- 16mm film
- Call Number/Physical Location
- AFC 1991/021: NV-VDP-VT9
- Source Collection
- Paradise Valley Folklife Project Collection (AFC 1991/021)
- American Folklife Center
- Digital Id
- Online Format
Rights assessment is your responsibility.
The Library of Congress is not aware of any U.S. copyright protection (see Title 17, U.S.C.) or any other restrictions in the material in this collection, except as noted below. Users should keep in mind that the Library of Congress is providing access to these materials strictly for educational and research purposes. The written permission of the copyright owners and/or other holders of rights (such as publicity and/or privacy rights) is required for distribution, reproduction, or other use of protected items beyond that allowed by fair use or other statutory exemptions. Responsibility for making an independent legal assessment of an item and securing any necessary permissions ultimately rests with persons desiring to use the item. See our Legal Notices and Privacy and Publicity Rights for additional information and restrictions.
The American Folklife Center and the professional fieldworkers who carry out these projects feel a strong ethical responsibility to the people they have visited and who have consented to have their lives documented for the historical record. The Center asks that researchers approach the materials in this collection with respect for the culture and sensibilities of the people whose lives, ideas, and creativity are documented here. Researchers are also reminded that privacy and publicity rights may pertain to certain uses of this material.
The Buckaroos in Paradise collection includes copy photographs of numerous historical still photographs, works of art, and other objects that are owned by the families or individuals identified in bibliographic records for those objects. The collection also includes audio and video interviews with individuals who consented to the inclusion of these selections here.
Researchers or others who would like to make further use of these collection materials should contact the Folklife Reading Room for assistance.
Paradise Valley Folklife Project collection, 1978-1982 (AFC 1991/021), American Folklife Center, Library of Congress
More about Copyright and other Restrictions
For guidance about compiling full citations consult Citing Primary Sources.
Citations are generated automatically from bibliographic data as a convenience, and may not be complete or accurate.
Chicago citation style:
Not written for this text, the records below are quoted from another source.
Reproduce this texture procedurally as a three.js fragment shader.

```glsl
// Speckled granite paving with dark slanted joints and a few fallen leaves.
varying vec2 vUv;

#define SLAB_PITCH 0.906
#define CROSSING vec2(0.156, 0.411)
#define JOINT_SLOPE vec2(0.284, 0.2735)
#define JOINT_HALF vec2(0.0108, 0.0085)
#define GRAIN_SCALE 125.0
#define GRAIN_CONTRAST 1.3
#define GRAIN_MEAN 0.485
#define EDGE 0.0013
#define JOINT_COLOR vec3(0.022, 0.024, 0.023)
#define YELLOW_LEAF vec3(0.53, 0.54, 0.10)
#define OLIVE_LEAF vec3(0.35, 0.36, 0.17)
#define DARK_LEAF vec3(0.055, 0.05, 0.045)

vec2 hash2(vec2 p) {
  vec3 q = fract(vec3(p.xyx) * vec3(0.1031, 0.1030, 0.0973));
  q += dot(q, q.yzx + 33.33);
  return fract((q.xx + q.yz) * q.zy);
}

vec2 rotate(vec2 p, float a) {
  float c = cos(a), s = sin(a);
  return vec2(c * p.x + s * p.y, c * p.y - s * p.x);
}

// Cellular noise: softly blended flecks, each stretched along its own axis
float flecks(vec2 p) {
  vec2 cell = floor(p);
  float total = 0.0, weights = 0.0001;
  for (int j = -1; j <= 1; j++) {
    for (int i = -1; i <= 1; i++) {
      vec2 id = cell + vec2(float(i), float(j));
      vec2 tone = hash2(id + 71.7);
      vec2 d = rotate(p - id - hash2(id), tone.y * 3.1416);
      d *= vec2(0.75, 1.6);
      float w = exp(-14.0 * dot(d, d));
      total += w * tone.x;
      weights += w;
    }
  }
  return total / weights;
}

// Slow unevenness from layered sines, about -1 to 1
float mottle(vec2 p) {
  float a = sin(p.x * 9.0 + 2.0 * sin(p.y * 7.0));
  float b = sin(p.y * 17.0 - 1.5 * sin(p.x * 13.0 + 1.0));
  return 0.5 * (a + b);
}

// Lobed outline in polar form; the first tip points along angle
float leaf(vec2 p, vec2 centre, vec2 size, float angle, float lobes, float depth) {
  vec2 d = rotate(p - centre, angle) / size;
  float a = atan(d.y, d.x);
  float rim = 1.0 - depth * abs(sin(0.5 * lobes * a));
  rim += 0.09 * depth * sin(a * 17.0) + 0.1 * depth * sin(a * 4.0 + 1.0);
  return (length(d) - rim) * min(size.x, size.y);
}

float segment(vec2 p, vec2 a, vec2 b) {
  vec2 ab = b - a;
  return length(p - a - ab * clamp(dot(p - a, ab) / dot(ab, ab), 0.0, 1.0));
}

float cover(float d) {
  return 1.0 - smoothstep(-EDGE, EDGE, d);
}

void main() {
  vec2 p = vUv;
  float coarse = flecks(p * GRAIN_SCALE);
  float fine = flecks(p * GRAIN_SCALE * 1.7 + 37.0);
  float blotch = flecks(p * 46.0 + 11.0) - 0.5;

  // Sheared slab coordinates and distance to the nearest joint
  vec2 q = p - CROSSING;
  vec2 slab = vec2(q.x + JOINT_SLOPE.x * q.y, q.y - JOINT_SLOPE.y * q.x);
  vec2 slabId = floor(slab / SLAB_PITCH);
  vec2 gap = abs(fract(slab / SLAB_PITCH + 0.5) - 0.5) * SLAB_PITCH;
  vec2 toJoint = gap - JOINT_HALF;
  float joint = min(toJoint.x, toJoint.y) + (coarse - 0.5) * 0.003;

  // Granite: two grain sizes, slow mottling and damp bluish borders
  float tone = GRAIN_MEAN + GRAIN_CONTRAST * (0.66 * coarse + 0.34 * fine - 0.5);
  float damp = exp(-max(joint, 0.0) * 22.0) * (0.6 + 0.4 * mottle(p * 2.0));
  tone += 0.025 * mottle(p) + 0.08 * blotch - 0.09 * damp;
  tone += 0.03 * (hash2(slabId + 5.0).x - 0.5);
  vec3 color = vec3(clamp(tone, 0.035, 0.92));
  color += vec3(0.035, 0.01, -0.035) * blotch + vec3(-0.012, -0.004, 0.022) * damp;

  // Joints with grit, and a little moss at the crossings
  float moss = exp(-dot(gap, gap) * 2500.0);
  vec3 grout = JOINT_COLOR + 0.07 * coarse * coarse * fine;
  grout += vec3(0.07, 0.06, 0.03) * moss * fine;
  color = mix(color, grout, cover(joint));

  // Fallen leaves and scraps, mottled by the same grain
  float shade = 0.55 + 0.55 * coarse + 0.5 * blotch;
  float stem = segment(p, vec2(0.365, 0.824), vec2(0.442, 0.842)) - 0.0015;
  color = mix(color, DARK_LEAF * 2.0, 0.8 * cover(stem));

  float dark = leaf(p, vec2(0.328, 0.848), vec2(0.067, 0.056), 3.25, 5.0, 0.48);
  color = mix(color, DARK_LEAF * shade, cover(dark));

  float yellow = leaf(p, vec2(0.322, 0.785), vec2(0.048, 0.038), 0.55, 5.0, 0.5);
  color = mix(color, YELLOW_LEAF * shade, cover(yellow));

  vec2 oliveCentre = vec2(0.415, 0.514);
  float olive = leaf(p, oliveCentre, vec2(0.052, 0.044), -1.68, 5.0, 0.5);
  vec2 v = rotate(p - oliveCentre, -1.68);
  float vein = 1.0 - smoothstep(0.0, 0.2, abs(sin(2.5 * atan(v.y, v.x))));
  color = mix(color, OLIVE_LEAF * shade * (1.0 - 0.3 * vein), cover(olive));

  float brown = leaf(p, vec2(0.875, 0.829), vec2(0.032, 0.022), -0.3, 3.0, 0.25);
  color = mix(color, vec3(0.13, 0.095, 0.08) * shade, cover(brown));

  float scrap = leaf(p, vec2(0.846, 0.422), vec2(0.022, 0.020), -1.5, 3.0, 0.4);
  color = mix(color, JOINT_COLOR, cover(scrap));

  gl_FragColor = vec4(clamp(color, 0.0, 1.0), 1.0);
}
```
Stewart, Leslie J, Brad Kaser, and Leslie J Stewart. Haying Season ca. 1945 part 1 of 3. 1945. Video. Retrieved from the Library of Congress, https://www.loc.gov/item/ncr002382/. (Accessed April 28, 2017.)
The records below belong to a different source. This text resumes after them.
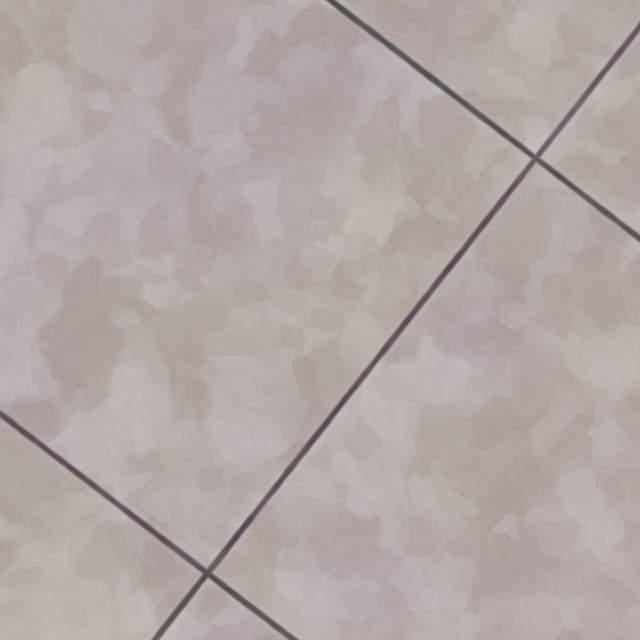
This texture is drawn by a three.js fragment shader. Its source:

```glsl
varying vec2 vUv;

vec2 hash2(vec2 p) {
  vec3 q = fract(p.xyx * vec3(0.1031, 0.1030, 0.0973));
  q += dot(q, q.yzx + 33.33);
  return fract((q.xx + q.yz) * q.zy);
}

float noise(vec2 p) {
  vec2 i = floor(p), f = fract(p);
  f = f * f * (3.0 - 2.0 * f);
  return mix(mix(hash2(i).x, hash2(i + vec2(1.0, 0.0)).x, f.x),
             mix(hash2(i + vec2(0.0, 1.0)).x, hash2(i + 1.0).x, f.x), f.y);
}

float fbm(vec2 p) {
  float sum = 0.0, amp = 0.533;
  for (int i = 0; i < 4; i++) {
    sum += amp * noise(p);
    p = mat2(1.6, 1.2, -1.2, 1.6) * p + 17.3;
    amp *= 0.5;
  }
  return sum;
}

// Random tone per cell, blended across soft cell borders
float flakes(vec2 p) {
  vec2 cell = floor(p);
  float sum = 0.0, total = 0.0;
  for (int y = -1; y <= 1; y++) {
    for (int x = -1; x <= 1; x++) {
      vec2 c = cell + vec2(float(x), float(y));
      vec2 d = c + hash2(c) - p;
      float w = exp(-22.0 * dot(d, d)) + 1e-5;
      sum += w * hash2(c + 71.7).y;
      total += w;
    }
  }
  return sum / total;
}

vec3 stone(vec2 p, vec2 seed) {
  vec2 q = p + seed;
  vec2 warp = vec2(fbm(q * 9.0), fbm(q * 9.0 + 43.0)) - 0.5;
  vec2 fine = vec2(fbm(q * 38.0 + 9.0), fbm(q * 38.0 + 61.0)) - 0.5;
  vec2 w = q + warp * 0.11 + fine * 0.025;

  // Cloudy patches over smaller chips
  float tone = 0.36 * flakes(w * 10.0) + 0.30 * flakes(w * 21.0 + 5.0)
             + 0.34 * fbm(w * 6.0 + 12.0);
  tone = smoothstep(0.18, 0.82, tone);
  vec3 color = mix(vec3(0.668, 0.622, 0.606), vec3(0.746, 0.718, 0.706), tone);

  // Pale hairline veins and a slow shift from pink to ochre
  float vein = 1.0 - smoothstep(0.0, 0.035, abs(fbm(w * 13.0 + 80.0) - 0.5));
  color += 0.014 * vein * smoothstep(0.4, 0.7, noise(q * 11.0));
  color += vec3(0.002, 0.005, -0.010) * (noise(q * 5.0 + 30.0) - 0.5) * 2.0;

  // Fine mottling
  color += 0.022 * (fbm(q * 70.0) - 0.5) + 0.008 * (noise(q * 260.0) - 0.5);
  return color;
}

void main() {
  // Distances from the two joints that cross at the upper right
  vec2 q = vUv - vec2(0.8372, 0.7526);
  vec2 pos = vec2(dot(q, vec2(0.610, 0.792)), dot(q, vec2(0.7843, -0.6205)));
  float size = 0.8266;
  vec2 grid = pos / size;
  vec2 dist = abs(fract(grid + 0.5) - 0.5) * size;

  vec3 color = stone(vUv, hash2(floor(grid) + 20.0) * 30.0);
  color += vec3(0.006, -0.001, 0.003) * smoothstep(-0.05, 0.5, pos.y);

  // Faint bright lip beside the joints
  vec2 lip = exp(-pow((dist - 0.010) / 0.004, vec2(2.0)));
  color += 0.016 * max(lip.x, lip.y);

  // Grout changes from plum to grey-green between segments
  float plumAcross = (1.0 - smoothstep(-0.02, 0.02, pos.y))
                   * (1.0 - smoothstep(-0.5, -0.3, pos.x));
  float plumAlong = smoothstep(-0.85, -0.80, pos.x);
  float plum = dist.x < dist.y ? plumAcross : plumAlong;
  vec3 grout = mix(vec3(0.335, 0.335, 0.320), vec3(0.375, 0.320, 0.350), plum);
  grout += 0.05 * smoothstep(-0.25, 0.15, pos.x) * plumAlong * step(dist.y, dist.x);
  grout += 0.07 * (noise(vUv * 24.0) - 0.5) + 0.04 * (noise(vUv * 90.0) - 0.5);

  // Soft joints with slightly worn edges
  vec2 edge = dist + 0.0012 * (noise(vUv * 60.0) - 0.5);
  vec2 joint = 1.0 - smoothstep(0.0018, 0.0072, edge);
  color = mix(color, grout, max(joint.x, joint.y));

  gl_FragColor = vec4(color, 1.0);
}
```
APA citation style:
Stewart, L. J., Kaser, B. & Stewart, L. J. (1945) Haying Season ca. 1945 part 1 of 3. [Video] Retrieved from the Library of Congress, https://www.loc.gov/item/ncr002382/.
MLA citation style:
Stewart, Leslie J, Brad Kaser, and Leslie J Stewart. Haying Season ca. 1945 part 1 of 3. 1945. Video. Retrieved from the Library of Congress, <https://www.loc.gov/item/ncr002382/>.